▶ _What you need to do_
Check each line below for the word "display". Then give only how many lines have it.

Stored dataset items:

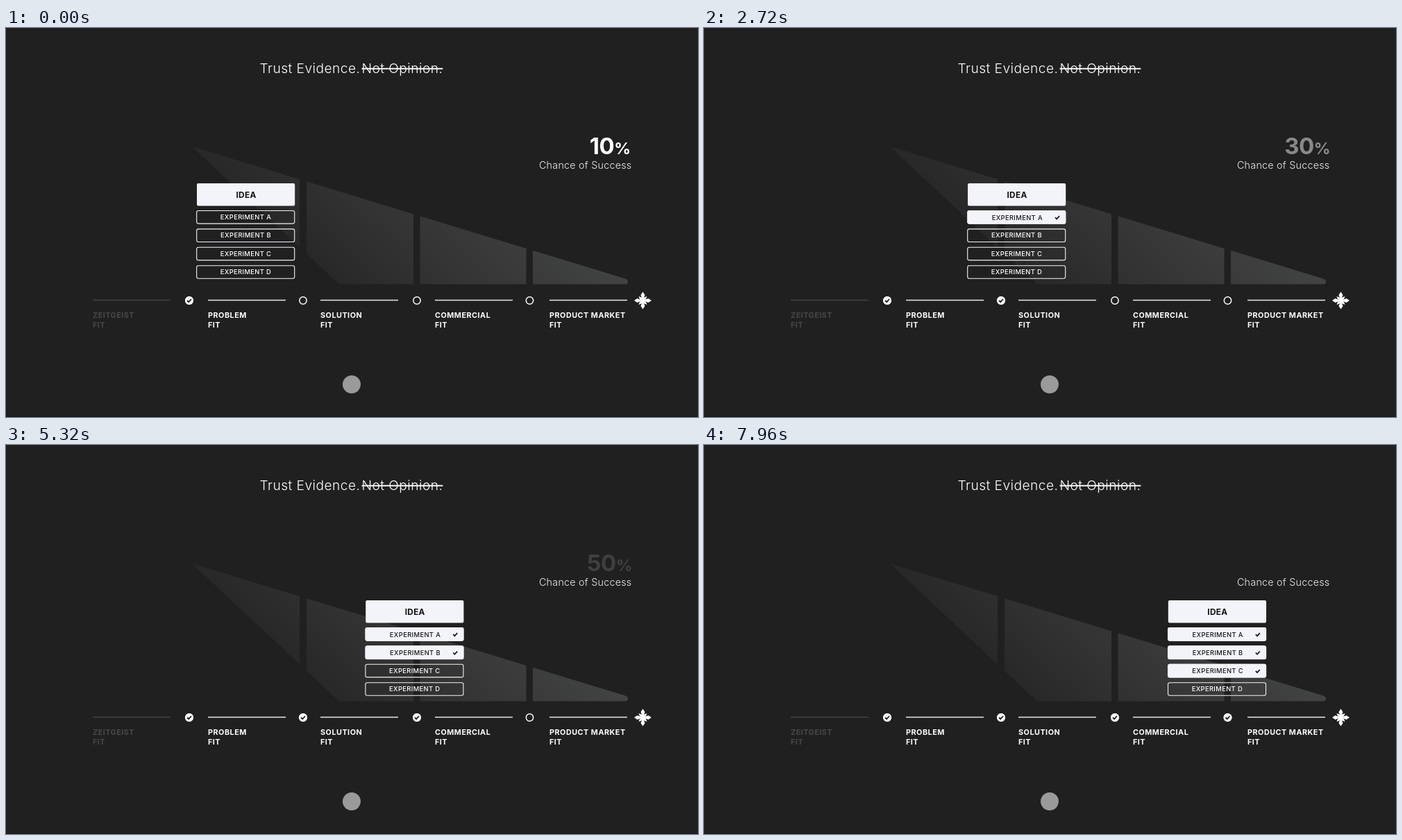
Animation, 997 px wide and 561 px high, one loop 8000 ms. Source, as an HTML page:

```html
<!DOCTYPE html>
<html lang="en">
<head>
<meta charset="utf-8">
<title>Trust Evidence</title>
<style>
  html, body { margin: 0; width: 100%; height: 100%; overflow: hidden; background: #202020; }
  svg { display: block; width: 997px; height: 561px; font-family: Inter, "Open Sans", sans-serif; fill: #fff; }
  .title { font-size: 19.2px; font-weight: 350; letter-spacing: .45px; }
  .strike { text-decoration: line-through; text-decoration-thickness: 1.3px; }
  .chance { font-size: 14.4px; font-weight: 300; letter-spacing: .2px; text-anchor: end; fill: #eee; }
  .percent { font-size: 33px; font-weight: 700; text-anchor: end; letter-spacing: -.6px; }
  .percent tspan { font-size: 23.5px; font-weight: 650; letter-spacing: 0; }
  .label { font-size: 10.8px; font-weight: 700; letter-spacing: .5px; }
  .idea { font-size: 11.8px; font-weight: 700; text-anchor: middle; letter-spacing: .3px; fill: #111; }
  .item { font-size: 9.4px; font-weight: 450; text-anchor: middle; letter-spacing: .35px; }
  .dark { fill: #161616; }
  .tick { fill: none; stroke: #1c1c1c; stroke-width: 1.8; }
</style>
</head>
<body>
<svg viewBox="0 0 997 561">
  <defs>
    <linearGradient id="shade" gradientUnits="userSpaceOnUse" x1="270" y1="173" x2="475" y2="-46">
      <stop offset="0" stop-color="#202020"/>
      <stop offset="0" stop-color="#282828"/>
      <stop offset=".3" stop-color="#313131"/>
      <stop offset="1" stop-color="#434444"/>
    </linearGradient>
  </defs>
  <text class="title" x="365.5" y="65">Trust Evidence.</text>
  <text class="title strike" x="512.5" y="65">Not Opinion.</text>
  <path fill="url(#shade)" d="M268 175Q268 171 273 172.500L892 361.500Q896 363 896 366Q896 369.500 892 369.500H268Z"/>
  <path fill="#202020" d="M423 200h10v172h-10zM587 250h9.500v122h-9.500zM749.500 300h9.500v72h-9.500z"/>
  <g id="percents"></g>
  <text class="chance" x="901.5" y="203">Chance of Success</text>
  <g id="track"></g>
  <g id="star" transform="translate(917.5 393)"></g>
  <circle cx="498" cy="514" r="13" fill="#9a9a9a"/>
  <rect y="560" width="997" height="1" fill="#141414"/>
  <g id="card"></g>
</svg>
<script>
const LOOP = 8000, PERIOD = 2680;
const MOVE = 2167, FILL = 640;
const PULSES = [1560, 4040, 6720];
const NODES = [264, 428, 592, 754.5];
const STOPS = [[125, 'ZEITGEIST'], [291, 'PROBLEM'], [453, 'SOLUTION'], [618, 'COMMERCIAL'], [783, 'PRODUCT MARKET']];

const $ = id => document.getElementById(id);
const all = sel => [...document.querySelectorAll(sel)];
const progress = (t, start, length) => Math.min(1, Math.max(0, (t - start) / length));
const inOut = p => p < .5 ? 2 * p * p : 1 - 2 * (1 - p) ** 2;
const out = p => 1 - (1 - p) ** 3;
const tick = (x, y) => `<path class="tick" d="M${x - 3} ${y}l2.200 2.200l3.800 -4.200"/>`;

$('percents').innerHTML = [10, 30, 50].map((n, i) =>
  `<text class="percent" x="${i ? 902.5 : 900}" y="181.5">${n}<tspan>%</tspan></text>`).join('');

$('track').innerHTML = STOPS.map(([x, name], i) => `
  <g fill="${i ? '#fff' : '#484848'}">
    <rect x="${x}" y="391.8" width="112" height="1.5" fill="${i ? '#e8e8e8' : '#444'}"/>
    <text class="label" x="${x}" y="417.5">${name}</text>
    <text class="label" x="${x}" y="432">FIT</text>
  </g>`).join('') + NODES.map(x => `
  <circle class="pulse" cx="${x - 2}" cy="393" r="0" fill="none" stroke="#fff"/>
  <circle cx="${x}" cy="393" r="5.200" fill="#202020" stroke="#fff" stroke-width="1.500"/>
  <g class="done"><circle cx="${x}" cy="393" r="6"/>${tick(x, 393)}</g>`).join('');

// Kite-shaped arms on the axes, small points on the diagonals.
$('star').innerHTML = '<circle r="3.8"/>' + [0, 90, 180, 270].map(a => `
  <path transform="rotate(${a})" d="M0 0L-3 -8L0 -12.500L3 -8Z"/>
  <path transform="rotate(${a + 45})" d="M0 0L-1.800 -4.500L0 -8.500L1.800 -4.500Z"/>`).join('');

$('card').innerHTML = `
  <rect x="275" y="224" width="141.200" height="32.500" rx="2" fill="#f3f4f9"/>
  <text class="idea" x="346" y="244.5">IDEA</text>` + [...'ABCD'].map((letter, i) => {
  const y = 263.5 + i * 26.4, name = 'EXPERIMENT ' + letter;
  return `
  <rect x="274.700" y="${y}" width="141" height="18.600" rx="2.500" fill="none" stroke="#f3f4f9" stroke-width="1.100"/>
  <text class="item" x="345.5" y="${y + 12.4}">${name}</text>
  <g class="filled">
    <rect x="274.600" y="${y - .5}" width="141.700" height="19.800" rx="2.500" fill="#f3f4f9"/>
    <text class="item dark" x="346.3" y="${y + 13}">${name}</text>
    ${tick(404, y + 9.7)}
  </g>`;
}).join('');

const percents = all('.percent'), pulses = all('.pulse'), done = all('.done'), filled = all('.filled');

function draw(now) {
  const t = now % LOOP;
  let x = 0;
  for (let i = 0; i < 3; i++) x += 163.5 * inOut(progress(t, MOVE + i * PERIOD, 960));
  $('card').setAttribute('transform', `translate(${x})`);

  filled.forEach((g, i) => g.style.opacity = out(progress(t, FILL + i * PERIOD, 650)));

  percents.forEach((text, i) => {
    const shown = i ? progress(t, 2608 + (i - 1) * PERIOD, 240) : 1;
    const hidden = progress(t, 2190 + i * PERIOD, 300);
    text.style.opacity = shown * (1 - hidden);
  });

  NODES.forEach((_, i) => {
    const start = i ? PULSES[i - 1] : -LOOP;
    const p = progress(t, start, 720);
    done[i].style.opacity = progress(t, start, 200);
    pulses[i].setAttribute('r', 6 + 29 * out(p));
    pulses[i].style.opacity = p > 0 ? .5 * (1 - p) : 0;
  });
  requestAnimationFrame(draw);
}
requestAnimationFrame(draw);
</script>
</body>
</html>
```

---

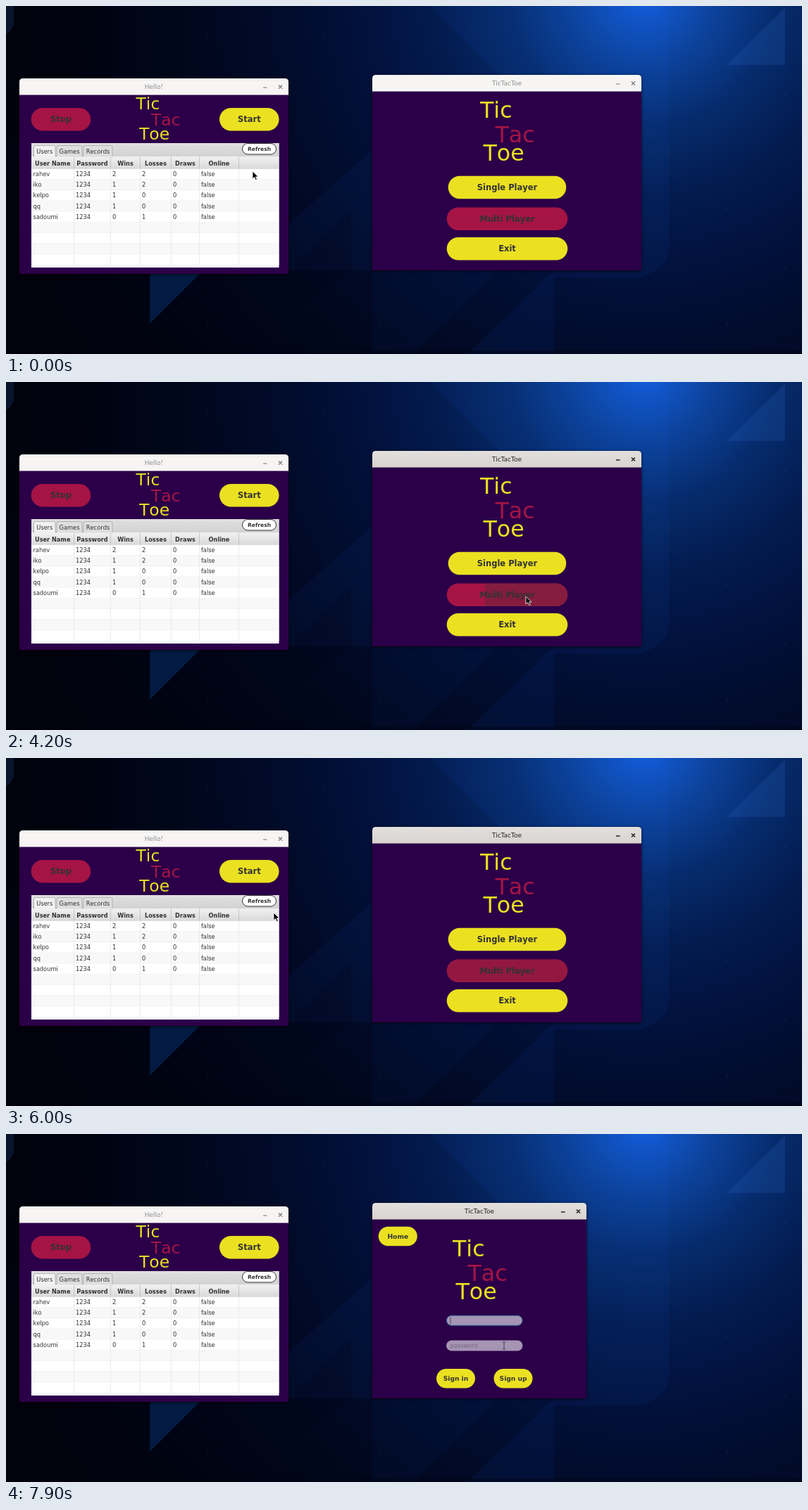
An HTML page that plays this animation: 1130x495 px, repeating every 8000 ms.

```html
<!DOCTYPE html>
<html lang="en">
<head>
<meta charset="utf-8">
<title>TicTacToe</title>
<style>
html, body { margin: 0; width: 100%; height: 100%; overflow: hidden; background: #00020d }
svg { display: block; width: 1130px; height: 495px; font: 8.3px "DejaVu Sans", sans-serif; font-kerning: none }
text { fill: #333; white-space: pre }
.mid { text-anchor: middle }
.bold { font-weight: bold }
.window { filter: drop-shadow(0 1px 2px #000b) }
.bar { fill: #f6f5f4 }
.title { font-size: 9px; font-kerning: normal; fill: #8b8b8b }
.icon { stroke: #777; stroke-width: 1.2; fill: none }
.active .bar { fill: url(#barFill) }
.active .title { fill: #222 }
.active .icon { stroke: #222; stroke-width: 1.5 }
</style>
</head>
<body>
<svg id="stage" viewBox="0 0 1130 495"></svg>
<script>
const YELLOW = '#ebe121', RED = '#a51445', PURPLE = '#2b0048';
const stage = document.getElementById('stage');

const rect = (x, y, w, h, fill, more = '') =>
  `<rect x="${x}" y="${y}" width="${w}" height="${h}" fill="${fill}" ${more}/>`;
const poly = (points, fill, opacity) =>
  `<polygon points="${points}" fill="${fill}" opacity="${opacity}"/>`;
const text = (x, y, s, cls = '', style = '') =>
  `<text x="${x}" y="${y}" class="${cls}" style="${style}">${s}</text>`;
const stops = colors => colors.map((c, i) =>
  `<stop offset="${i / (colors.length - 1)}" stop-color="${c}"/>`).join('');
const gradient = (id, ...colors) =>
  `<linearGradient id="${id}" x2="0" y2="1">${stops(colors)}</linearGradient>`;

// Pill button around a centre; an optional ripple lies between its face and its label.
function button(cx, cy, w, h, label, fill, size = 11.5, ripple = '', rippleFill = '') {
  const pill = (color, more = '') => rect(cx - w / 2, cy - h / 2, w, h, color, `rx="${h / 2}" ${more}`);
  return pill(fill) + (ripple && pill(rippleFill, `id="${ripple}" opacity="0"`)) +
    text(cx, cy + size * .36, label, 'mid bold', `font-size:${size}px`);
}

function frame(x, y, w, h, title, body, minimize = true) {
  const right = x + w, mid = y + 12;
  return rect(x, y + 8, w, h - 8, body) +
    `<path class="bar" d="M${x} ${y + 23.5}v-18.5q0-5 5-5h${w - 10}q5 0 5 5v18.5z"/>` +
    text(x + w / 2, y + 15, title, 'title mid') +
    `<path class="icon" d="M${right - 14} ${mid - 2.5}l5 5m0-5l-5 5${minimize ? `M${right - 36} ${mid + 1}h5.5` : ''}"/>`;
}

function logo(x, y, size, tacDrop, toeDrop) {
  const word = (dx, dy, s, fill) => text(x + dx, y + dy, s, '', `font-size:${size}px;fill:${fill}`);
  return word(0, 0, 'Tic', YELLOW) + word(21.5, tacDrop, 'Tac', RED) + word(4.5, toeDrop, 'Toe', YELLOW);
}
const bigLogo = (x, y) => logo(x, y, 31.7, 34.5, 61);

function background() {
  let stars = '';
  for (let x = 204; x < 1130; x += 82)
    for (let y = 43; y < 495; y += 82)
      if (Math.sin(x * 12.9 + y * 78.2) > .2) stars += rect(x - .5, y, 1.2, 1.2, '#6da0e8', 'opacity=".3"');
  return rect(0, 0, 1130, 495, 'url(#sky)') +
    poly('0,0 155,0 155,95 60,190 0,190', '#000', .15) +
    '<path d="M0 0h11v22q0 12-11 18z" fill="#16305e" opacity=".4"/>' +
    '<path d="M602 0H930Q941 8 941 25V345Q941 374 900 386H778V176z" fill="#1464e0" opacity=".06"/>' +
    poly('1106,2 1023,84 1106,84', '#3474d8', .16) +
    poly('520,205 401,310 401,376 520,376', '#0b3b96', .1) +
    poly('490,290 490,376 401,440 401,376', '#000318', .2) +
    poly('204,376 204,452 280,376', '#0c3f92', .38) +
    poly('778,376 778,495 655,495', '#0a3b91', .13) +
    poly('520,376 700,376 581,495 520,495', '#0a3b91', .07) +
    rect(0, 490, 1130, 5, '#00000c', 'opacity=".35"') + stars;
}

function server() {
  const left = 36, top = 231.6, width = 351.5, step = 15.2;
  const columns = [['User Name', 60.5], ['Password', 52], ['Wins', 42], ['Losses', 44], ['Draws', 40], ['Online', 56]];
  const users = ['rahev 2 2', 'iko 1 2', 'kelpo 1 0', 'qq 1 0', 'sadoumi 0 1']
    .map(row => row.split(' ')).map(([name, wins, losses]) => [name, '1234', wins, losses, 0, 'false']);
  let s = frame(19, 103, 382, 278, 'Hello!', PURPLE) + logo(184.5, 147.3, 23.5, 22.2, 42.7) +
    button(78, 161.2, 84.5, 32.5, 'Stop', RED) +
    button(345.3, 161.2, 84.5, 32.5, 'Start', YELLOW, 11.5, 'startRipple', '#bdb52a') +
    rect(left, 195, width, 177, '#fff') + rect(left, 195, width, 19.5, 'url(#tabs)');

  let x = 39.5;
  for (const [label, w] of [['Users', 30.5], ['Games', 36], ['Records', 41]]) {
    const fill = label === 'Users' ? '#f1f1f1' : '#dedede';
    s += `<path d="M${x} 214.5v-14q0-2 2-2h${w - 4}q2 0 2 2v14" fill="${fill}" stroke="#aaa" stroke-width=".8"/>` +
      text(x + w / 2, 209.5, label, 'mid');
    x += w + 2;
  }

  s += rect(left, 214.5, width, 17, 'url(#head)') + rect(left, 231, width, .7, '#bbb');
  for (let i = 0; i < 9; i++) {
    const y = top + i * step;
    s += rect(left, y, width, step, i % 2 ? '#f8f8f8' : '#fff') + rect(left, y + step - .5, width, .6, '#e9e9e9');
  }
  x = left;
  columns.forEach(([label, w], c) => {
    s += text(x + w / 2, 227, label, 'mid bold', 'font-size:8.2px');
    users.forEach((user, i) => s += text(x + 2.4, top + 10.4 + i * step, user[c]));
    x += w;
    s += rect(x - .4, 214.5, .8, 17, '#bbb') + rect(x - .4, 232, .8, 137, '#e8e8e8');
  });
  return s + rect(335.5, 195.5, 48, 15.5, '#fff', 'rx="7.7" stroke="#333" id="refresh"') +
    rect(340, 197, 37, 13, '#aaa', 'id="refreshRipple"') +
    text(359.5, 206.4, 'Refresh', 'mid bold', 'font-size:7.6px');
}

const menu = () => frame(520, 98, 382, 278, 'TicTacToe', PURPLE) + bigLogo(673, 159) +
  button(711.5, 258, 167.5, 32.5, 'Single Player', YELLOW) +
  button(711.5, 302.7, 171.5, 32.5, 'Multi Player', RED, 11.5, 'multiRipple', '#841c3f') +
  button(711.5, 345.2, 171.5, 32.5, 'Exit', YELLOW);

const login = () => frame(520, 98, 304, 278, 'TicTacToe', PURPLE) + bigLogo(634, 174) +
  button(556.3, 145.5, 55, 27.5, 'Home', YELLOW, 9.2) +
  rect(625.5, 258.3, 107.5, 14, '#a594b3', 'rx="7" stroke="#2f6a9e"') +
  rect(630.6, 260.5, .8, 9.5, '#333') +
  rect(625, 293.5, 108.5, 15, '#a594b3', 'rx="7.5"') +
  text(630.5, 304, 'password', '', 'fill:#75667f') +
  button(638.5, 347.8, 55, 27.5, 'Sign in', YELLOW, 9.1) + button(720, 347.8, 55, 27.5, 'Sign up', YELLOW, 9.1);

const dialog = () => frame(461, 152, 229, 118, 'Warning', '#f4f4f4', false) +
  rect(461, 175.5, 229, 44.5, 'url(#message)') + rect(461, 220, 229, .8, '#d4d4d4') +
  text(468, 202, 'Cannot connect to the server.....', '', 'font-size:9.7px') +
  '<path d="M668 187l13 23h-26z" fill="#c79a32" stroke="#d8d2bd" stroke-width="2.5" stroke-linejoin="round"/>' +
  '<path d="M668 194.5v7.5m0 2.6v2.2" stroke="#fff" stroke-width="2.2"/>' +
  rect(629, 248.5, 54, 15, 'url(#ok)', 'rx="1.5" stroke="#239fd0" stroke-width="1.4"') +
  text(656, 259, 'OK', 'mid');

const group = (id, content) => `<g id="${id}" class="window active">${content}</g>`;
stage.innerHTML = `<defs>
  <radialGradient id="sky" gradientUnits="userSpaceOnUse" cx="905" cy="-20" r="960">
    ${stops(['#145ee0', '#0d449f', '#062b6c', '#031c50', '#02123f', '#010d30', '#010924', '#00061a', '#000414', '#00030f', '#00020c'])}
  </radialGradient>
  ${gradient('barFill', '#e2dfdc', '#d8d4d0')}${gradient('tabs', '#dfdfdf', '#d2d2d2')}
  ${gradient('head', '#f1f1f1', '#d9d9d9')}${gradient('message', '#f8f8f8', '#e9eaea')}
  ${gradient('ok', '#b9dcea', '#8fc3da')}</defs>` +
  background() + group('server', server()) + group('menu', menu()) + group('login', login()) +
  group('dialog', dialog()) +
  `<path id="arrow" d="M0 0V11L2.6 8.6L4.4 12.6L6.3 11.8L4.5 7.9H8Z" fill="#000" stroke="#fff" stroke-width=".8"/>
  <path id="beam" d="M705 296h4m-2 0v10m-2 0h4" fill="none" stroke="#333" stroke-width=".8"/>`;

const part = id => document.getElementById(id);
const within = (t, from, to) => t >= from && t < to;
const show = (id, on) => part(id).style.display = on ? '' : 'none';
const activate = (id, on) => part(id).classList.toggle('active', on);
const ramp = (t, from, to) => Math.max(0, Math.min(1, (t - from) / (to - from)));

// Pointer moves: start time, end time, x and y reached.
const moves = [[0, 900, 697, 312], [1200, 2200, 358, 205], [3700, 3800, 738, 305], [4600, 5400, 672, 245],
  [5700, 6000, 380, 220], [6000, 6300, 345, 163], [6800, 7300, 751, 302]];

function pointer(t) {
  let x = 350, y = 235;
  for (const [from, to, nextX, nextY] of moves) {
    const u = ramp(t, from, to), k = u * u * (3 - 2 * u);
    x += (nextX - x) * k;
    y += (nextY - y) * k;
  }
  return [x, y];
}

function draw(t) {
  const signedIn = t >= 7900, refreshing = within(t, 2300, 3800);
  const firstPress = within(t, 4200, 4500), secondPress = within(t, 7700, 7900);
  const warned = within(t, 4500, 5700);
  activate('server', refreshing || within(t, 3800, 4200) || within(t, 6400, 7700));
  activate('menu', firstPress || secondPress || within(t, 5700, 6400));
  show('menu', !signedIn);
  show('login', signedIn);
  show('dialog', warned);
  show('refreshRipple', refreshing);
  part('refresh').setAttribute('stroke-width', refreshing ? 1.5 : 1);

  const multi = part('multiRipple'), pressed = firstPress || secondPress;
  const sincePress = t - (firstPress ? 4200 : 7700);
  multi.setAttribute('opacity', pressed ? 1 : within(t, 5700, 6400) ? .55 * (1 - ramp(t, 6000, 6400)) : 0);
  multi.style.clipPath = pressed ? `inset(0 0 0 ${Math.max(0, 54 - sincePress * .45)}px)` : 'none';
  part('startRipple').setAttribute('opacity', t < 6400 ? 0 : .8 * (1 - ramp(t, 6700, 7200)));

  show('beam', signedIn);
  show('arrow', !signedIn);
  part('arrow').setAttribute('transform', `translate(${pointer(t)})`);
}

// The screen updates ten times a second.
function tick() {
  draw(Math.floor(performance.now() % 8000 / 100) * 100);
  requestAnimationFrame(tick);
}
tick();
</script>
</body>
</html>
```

▶ _Solution for this problem_
3